→ **WHAT YOU ARE ASKED TO DO**:
Each record below is to be output unchanged, and any picture is to be dropped.

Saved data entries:
========
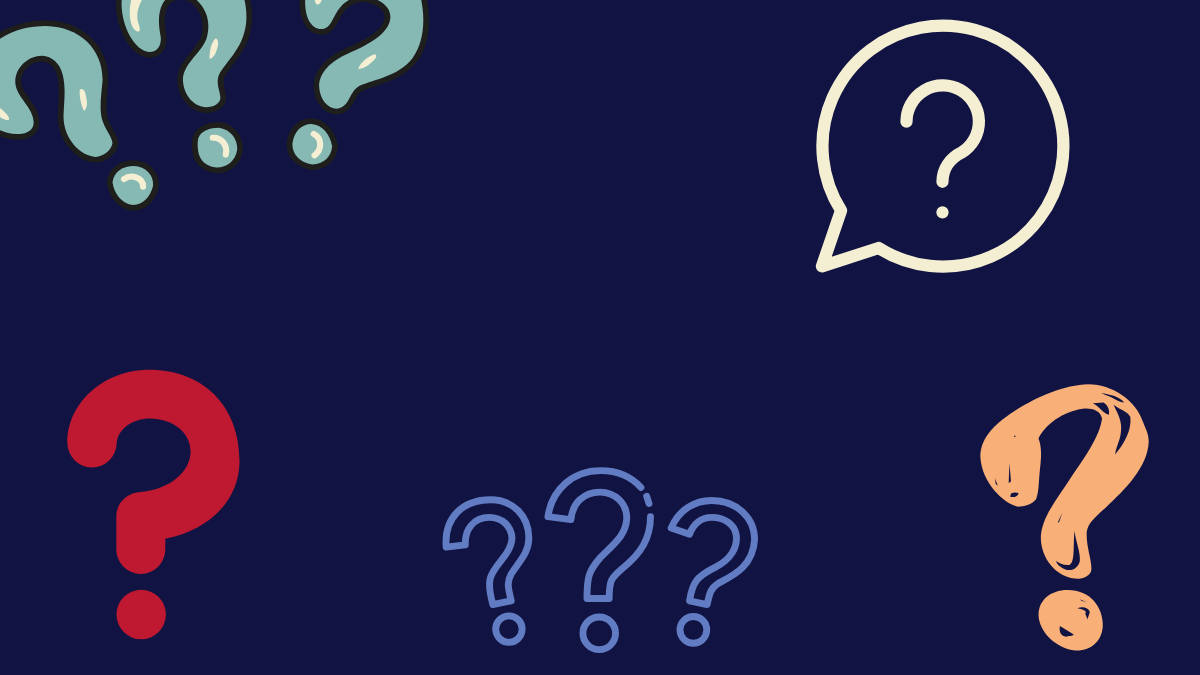
<!DOCTYPE html>
<html lang="en">
<head>
<meta charset="utf-8">
<title>Question marks</title>
<style>
:root {
  --navy: #111343;
  --teal: #86b8b4;
  --ink: #1e1e1c;
  --cream: #f4efd3;
  --red: #be1931;
  --blue: #617cc2;
  --peach: #f8af78;
}
html, body { margin: 0; background: var(--navy); overflow: hidden; }
.canvas { display: block; width: 1200px; height: 675px; background: var(--navy); }
.bubbly-body { fill: var(--teal); stroke: var(--ink); stroke-width: 15; stroke-linejoin: round; paint-order: stroke; }
.gloss { fill: var(--cream); }
.gloss-arc { fill: none; stroke: var(--cream); stroke-width: 8; stroke-linecap: round; }
.speech { fill: none; stroke: var(--cream); stroke-width: 16; stroke-linecap: round; stroke-linejoin: round; }
.speech-dot { fill: var(--cream); }
.solid { fill: var(--red); }
.outline { fill: none; stroke: var(--blue); stroke-width: 9; stroke-linecap: round; stroke-linejoin: round; }
.brushed { fill: var(--peach); }
.brush-gap { fill: var(--navy); }
</style>
</head>
<body>
<svg class="canvas" viewBox="0 0 1568 882" role="img" aria-label="Navy background with question marks in several drawn styles">

  <g id="bubbly-question-marks">
    <g class="bubbly-body">
      <path d="M-10 58C12 40 36 34 60 34C105 35 135 65 134 106C132 126 130 141 133 155C137 169 146 178 147 187C146 196 135 205 125 205C105 204 82 181 83 150C84 130 86 115 82 98C78 82 68 74 55 73C37 73 20 88 20 107C20 126 44 140 44 160C44 170 35 175 25 175C12 176 0 171 -12 164L-40 110Z"/>
      <path d="M159 0C157 31 175 66 195 68C207 68 211 58 210 48C206 28 207 12 215 1C225 -10 246 -11 257 0C272 14 275 32 270 50C262 71 239 83 239 105C240 125 254 140 269 140C280 140 288 135 288 127C287 117 282 110 286 98C295 80 322 61 322 22C322 14 321 6 319 -2C300 -65 180 -70 159 0Z"/>
      <path d="M399 -4C397 19 405 38 420 38C433 38 435 20 445 9C457 -5 475 -8 489 -2C503 4 511 12 510 24C508 45 480 59 455 70C432 80 417 95 417 113C418 130 428 142 440 142C458 140 455 120 470 112C490 103 520 100 539 76C554 56 556 25 550 -2L520 -50L430 -50Z"/>
      <path d="M147 238C149 224 161 217 175 217C190 218 201 228 200 243C196 258 187 267 174 268C158 266 149 252 147 238Z"/>
      <path d="M259 181C262 171 275 167 286 167C301 169 310 181 310 195C308 210 297 219 283 219C270 218 261 210 259 198C258 191 258 187 259 181Z"/>
      <path d="M382 188C384 172 394 162 407 162C421 163 431 175 434 191C433 205 423 214 408 215C392 212 382 202 382 188Z"/>
    </g>
    <g class="gloss">
      <path d="M-4 138C4 144 12 151 12 156C8 159 1 154 -4 150Z"/>
      <path d="M104 118C107 114 111 117 112 124C114 132 115 140 110 145C106 138 104 128 104 118Z"/>
      <path d="M172 -3H187C181 8 178 16 180 27C181 32 184 37 182 41C177 43 171 35 170 24C169 14 170 5 172 -3Z"/>
      <path d="M282 50C286 52 286 58 283 66C281 72 278 76 274 77C273 69 276 55 282 50Z"/>
      <path d="M411 -3H421C420 3 418 6 414 6C412 4 411 1 411 -3Z"/>
      <path d="M490 71C494 73 491 77 485 82C480 87 474 90 468 90C470 83 481 73 490 71Z"/>
    </g>
    <g class="gloss-arc">
      <path d="M162 234C171 227 187 232 187 244"/>
      <path d="M278 180C289 179 298 190 295 202"/>
      <path d="M410 175C421 181 421 195 411 203"/>
    </g>
  </g>

  <g id="speech-bubble">
    <path class="speech" d="M1099 275L1074 348L1148 324A157.400 157.400 0 1 0 1099 275Z"/>
    <path class="speech" d="M1184.500 159A47.300 47.300 0 1 1 1257 199C1241 207 1231.500 221 1231.500 237.500"/>
    <circle class="speech-dot" cx="1231.500" cy="277.500" r="8"/>
  </g>

  <g id="solid-question-mark" class="solid">
    <path d="M88 578C88 526 136 483 195 483C265 483 313 530 313 602C313 655 272 693 216 704V718A32 32 0 0 1 152 718V675C152 657 166 644 184 643C223 639 249 616 249 590C249 565 225 547 196 547C173 547 154 561 152.500 579A32.200 32.200 0 0 1 88 578Z"/>
    <circle cx="184.500" cy="803" r="32.300"/>
  </g>

  <g id="outline-question-marks" class="outline">
    <path d="M583 715C580 676 605 653 641 653C670 653 691 674 691 703C691 723 678 734 668 750C661 762 665 771 668 785L644 790C635 757 640 751 656 731C665 720 669 712 669 703C668 687 656 676 639 676C619 676 607 692 608 712Z"/>
    <path d="M837.500 637C824 622 805 615 785 615C748 615 721 640 716 675L746 679C748 657 763 643 784 643C804 643 819 658 819 677C818 699 803 710 785 728C769 746 767 754 767 782H796C796 758 799 755 813 743C838 723 850 703 850 675"/>
    <path d="M845 648.500L848 658"/>
    <path d="M877 690C887 666 908 654 930 654C962 654 986 676 986 705C984 740 958 752 939 762C928 769 927 776 924 790L901 785C905 760 911 753 935 741C955 731 964 715 962 699C960 685 946 676 930 676C916 676 906 685 901 698Z"/>
    <circle cx="665" cy="822" r="17.300"/>
    <circle cx="783" cy="827.500" r="21.300"/>
    <circle cx="906" cy="823" r="17.500"/>
  </g>

  <g id="brushed-question-mark">
    <g class="brushed">
      <path d="M1281 597C1281 575 1295 560 1310 548C1340 525 1385 503 1422 502C1455 502 1485 525 1493 550C1497 560 1501 567 1501 577C1500 610 1470 640 1445 663C1430 677 1422 683 1420 695C1419 715 1427 732 1426 745C1424 753 1415 757 1404 756C1380 753 1360 730 1360 702C1361 675 1383 650 1400 623C1418 597 1437 570 1440 547C1438 537 1428 533 1415 534C1390 537 1365 555 1357 573C1361 583 1361 595 1359 612C1357 630 1358 640 1354 652C1348 660 1338 662 1330 662C1310 657 1283 630 1281 597Z"/>
      <path d="M1357 803C1357 785 1372 771 1395 771C1425 771 1441 793 1441 818C1440 838 1425 851 1405 850C1380 848 1357 825 1357 803Z"/>
    </g>
    <g class="brush-gap">
      <path d="M1439 514C1449 515 1462 518 1469 526C1461 525 1457 521 1452 519Z"/>
      <path d="M1428 527L1442 526C1448 530 1450 536 1449 542C1441 540 1436 531 1428 527Z"/>
      <path d="M1455 529C1464 536 1474 538 1477 545C1479 562 1469 580 1457 594C1459 581 1465 574 1465 559C1465 547 1459 538 1455 529Z"/>
      <path d="M1319 605L1321 629L1318 631Z"/>
      <path d="M1300 625L1304 635L1301 632Z"/>
      <path d="M1321 645C1325 643 1329 643 1331 645C1329 650 1324 650 1320 649Z"/>
      <circle cx="1326" cy="570" r="1"/>
      <path d="M1388 670L1384 682L1382 683Z"/>
      <path d="M1404 694C1406 709 1412 722 1411 733C1409 742 1401 747 1392 744C1387 742 1381 738 1380 733C1386 737 1391 739 1398 738C1405 733 1402 713 1404 694Z"/>
      <path d="M1385 818L1403 829C1401 832 1397 830 1394 832C1388 832 1383 827 1385 818Z"/>
      <path d="M1408 795C1413 792 1423 794 1424 800L1421 809L1418 802C1421 799 1416 796 1408 795Z"/>
      <path d="M1411 783L1420 787L1413 785Z"/>
    </g>
  </g>
</svg>
</body>
</html>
========
→ **SOLUTION TO THE PROBLEM**:
<!DOCTYPE html>
<html lang="en">
<head>
<meta charset="utf-8">
<title>Question marks</title>
<style>
:root {
  --navy: #111343;
  --teal: #86b8b4;
  --ink: #1e1e1c;
  --cream: #f4efd3;
  --red: #be1931;
  --blue: #617cc2;
  --peach: #f8af78;
}
html, body { margin: 0; background: var(--navy); overflow: hidden; }
.canvas { display: block; width: 1200px; height: 675px; background: var(--navy); }
.bubbly-body { fill: var(--teal); stroke: var(--ink); stroke-width: 15; stroke-linejoin: round; paint-order: stroke; }
.gloss { fill: var(--cream); }
.gloss-arc { fill: none; stroke: var(--cream); stroke-width: 8; stroke-linecap: round; }
.speech { fill: none; stroke: var(--cream); stroke-width: 16; stroke-linecap: round; stroke-linejoin: round; }
.speech-dot { fill: var(--cream); }
.solid { fill: var(--red); }
.outline { fill: none; stroke: var(--blue); stroke-width: 9; stroke-linecap: round; stroke-linejoin: round; }
.brushed { fill: var(--peach); }
.brush-gap { fill: var(--navy); }
</style>
</head>
<body>
<svg class="canvas" viewBox="0 0 1568 882" role="img" aria-label="Navy background with question marks in several drawn styles">

  <g id="bubbly-question-marks">
    <g class="bubbly-body">
      <path d="M-10 58C12 40 36 34 60 34C105 35 135 65 134 106C132 126 130 141 133 155C137 169 146 178 147 187C146 196 135 205 125 205C105 204 82 181 83 150C84 130 86 115 82 98C78 82 68 74 55 73C37 73 20 88 20 107C20 126 44 140 44 160C44 170 35 175 25 175C12 176 0 171 -12 164L-40 110Z"/>
      <path d="M159 0C157 31 175 66 195 68C207 68 211 58 210 48C206 28 207 12 215 1C225 -10 246 -11 257 0C272 14 275 32 270 50C262 71 239 83 239 105C240 125 254 140 269 140C280 140 288 135 288 127C287 117 282 110 286 98C295 80 322 61 322 22C322 14 321 6 319 -2C300 -65 180 -70 159 0Z"/>
      <path d="M399 -4C397 19 405 38 420 38C433 38 435 20 445 9C457 -5 475 -8 489 -2C503 4 511 12 510 24C508 45 480 59 455 70C432 80 417 95 417 113C418 130 428 142 440 142C458 140 455 120 470 112C490 103 520 100 539 76C554 56 556 25 550 -2L520 -50L430 -50Z"/>
      <path d="M147 238C149 224 161 217 175 217C190 218 201 228 200 243C196 258 187 267 174 268C158 266 149 252 147 238Z"/>
      <path d="M259 181C262 171 275 167 286 167C301 169 310 181 310 195C308 210 297 219 283 219C270 218 261 210 259 198C258 191 258 187 259 181Z"/>
      <path d="M382 188C384 172 394 162 407 162C421 163 431 175 434 191C433 205 423 214 408 215C392 212 382 202 382 188Z"/>
    </g>
    <g class="gloss">
      <path d="M-4 138C4 144 12 151 12 156C8 159 1 154 -4 150Z"/>
      <path d="M104 118C107 114 111 117 112 124C114 132 115 140 110 145C106 138 104 128 104 118Z"/>
      <path d="M172 -3H187C181 8 178 16 180 27C181 32 184 37 182 41C177 43 171 35 170 24C169 14 170 5 172 -3Z"/>
      <path d="M282 50C286 52 286 58 283 66C281 72 278 76 274 77C273 69 276 55 282 50Z"/>
      <path d="M411 -3H421C420 3 418 6 414 6C412 4 411 1 411 -3Z"/>
      <path d="M490 71C494 73 491 77 485 82C480 87 474 90 468 90C470 83 481 73 490 71Z"/>
    </g>
    <g class="gloss-arc">
      <path d="M162 234C171 227 187 232 187 244"/>
      <path d="M278 180C289 179 298 190 295 202"/>
      <path d="M410 175C421 181 421 195 411 203"/>
    </g>
  </g>

  <g id="speech-bubble">
    <path class="speech" d="M1099 275L1074 348L1148 324A157.400 157.400 0 1 0 1099 275Z"/>
    <path class="speech" d="M1184.500 159A47.300 47.300 0 1 1 1257 199C1241 207 1231.500 221 1231.500 237.500"/>
    <circle class="speech-dot" cx="1231.500" cy="277.500" r="8"/>
  </g>

  <g id="solid-question-mark" class="solid">
    <path d="M88 578C88 526 136 483 195 483C265 483 313 530 313 602C313 655 272 693 216 704V718A32 32 0 0 1 152 718V675C152 657 166 644 184 643C223 639 249 616 249 590C249 565 225 547 196 547C173 547 154 561 152.500 579A32.200 32.200 0 0 1 88 578Z"/>
    <circle cx="184.500" cy="803" r="32.300"/>
  </g>

  <g id="outline-question-marks" class="outline">
    <path d="M583 715C580 676 605 653 641 653C670 653 691 674 691 703C691 723 678 734 668 750C661 762 665 771 668 785L644 790C635 757 640 751 656 731C665 720 669 712 669 703C668 687 656 676 639 676C619 676 607 692 608 712Z"/>
    <path d="M837.500 637C824 622 805 615 785 615C748 615 721 640 716 675L746 679C748 657 763 643 784 643C804 643 819 658 819 677C818 699 803 710 785 728C769 746 767 754 767 782H796C796 758 799 755 813 743C838 723 850 703 850 675"/>
    <path d="M845 648.500L848 658"/>
    <path d="M877 690C887 666 908 654 930 654C962 654 986 676 986 705C984 740 958 752 939 762C928 769 927 776 924 790L901 785C905 760 911 753 935 741C955 731 964 715 962 699C960 685 946 676 930 676C916 676 906 685 901 698Z"/>
    <circle cx="665" cy="822" r="17.300"/>
    <circle cx="783" cy="827.500" r="21.300"/>
    <circle cx="906" cy="823" r="17.500"/>
  </g>

  <g id="brushed-question-mark">
    <g class="brushed">
      <path d="M1281 597C1281 575 1295 560 1310 548C1340 525 1385 503 1422 502C1455 502 1485 525 1493 550C1497 560 1501 567 1501 577C1500 610 1470 640 1445 663C1430 677 1422 683 1420 695C1419 715 1427 732 1426 745C1424 753 1415 757 1404 756C1380 753 1360 730 1360 702C1361 675 1383 650 1400 623C1418 597 1437 570 1440 547C1438 537 1428 533 1415 534C1390 537 1365 555 1357 573C1361 583 1361 595 1359 612C1357 630 1358 640 1354 652C1348 660 1338 662 1330 662C1310 657 1283 630 1281 597Z"/>
      <path d="M1357 803C1357 785 1372 771 1395 771C1425 771 1441 793 1441 818C1440 838 1425 851 1405 850C1380 848 1357 825 1357 803Z"/>
    </g>
    <g class="brush-gap">
      <path d="M1439 514C1449 515 1462 518 1469 526C1461 525 1457 521 1452 519Z"/>
      <path d="M1428 527L1442 526C1448 530 1450 536 1449 542C1441 540 1436 531 1428 527Z"/>
      <path d="M1455 529C1464 536 1474 538 1477 545C1479 562 1469 580 1457 594C1459 581 1465 574 1465 559C1465 547 1459 538 1455 529Z"/>
      <path d="M1319 605L1321 629L1318 631Z"/>
      <path d="M1300 625L1304 635L1301 632Z"/>
      <path d="M1321 645C1325 643 1329 643 1331 645C1329 650 1324 650 1320 649Z"/>
      <circle cx="1326" cy="570" r="1"/>
      <path d="M1388 670L1384 682L1382 683Z"/>
      <path d="M1404 694C1406 709 1412 722 1411 733C1409 742 1401 747 1392 744C1387 742 1381 738 1380 733C1386 737 1391 739 1398 738C1405 733 1402 713 1404 694Z"/>
      <path d="M1385 818L1403 829C1401 832 1397 830 1394 832C1388 832 1383 827 1385 818Z"/>
      <path d="M1408 795C1413 792 1423 794 1424 800L1421 809L1418 802C1421 799 1416 796 1408 795Z"/>
      <path d="M1411 783L1420 787L1413 785Z"/>
    </g>
  </g>
</svg>
</body>
</html>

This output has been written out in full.